How many lines of the entries below include the word "stroke"? Answer with the number alone.

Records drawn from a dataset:
────────

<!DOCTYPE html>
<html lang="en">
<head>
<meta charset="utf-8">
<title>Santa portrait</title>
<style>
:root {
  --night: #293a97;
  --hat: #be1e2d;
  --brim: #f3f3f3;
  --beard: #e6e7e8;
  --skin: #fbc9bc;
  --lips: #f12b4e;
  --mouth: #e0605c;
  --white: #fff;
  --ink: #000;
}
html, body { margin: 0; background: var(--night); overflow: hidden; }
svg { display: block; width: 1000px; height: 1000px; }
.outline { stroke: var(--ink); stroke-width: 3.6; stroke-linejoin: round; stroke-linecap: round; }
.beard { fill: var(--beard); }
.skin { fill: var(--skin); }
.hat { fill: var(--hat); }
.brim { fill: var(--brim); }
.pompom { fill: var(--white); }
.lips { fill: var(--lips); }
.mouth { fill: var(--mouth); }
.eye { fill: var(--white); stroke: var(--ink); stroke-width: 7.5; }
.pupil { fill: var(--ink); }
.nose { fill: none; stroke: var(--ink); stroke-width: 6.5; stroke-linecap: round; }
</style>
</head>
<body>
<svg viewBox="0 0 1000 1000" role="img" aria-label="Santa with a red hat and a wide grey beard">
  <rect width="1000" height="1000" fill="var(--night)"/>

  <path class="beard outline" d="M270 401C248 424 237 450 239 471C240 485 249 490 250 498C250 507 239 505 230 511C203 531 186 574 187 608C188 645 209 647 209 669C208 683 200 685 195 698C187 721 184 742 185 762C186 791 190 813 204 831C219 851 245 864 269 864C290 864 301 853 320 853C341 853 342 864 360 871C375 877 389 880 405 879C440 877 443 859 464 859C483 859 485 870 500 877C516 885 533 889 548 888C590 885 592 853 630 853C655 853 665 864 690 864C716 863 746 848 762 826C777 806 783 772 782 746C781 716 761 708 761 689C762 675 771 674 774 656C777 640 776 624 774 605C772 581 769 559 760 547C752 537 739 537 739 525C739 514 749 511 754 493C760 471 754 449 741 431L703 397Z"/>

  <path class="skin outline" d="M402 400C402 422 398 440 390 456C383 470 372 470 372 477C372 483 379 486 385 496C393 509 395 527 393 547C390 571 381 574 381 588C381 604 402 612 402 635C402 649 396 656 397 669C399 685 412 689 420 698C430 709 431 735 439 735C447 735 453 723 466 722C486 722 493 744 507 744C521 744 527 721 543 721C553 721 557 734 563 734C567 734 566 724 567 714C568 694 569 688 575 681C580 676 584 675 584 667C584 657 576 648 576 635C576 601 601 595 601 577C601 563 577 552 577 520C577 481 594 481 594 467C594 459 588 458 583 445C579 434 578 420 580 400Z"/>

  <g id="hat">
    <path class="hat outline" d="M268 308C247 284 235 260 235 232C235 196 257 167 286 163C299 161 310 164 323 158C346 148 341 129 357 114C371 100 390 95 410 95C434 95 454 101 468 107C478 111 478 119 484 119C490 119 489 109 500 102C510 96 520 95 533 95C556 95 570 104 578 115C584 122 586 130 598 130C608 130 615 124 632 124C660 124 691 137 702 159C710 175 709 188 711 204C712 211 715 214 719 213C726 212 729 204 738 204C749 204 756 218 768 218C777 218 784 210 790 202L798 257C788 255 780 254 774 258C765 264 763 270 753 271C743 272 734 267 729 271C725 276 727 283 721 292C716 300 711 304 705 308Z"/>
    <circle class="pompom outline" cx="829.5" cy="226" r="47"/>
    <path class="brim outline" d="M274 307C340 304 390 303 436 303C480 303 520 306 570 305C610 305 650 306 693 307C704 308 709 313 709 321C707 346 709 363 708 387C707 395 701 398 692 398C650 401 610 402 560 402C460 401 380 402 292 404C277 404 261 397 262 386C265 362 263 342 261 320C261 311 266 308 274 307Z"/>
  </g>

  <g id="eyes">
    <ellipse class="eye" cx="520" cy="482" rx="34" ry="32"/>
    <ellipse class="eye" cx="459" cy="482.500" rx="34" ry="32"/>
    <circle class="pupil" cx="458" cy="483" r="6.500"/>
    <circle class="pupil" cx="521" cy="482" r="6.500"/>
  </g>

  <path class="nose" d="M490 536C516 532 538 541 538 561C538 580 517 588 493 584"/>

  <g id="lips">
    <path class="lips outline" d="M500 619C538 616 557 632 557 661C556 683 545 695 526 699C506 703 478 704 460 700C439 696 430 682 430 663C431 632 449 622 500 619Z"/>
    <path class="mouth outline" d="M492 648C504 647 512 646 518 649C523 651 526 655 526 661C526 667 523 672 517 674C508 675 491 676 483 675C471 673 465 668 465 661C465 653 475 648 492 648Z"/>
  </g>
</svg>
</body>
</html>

────────

**WRITTEN ANSWER**:
3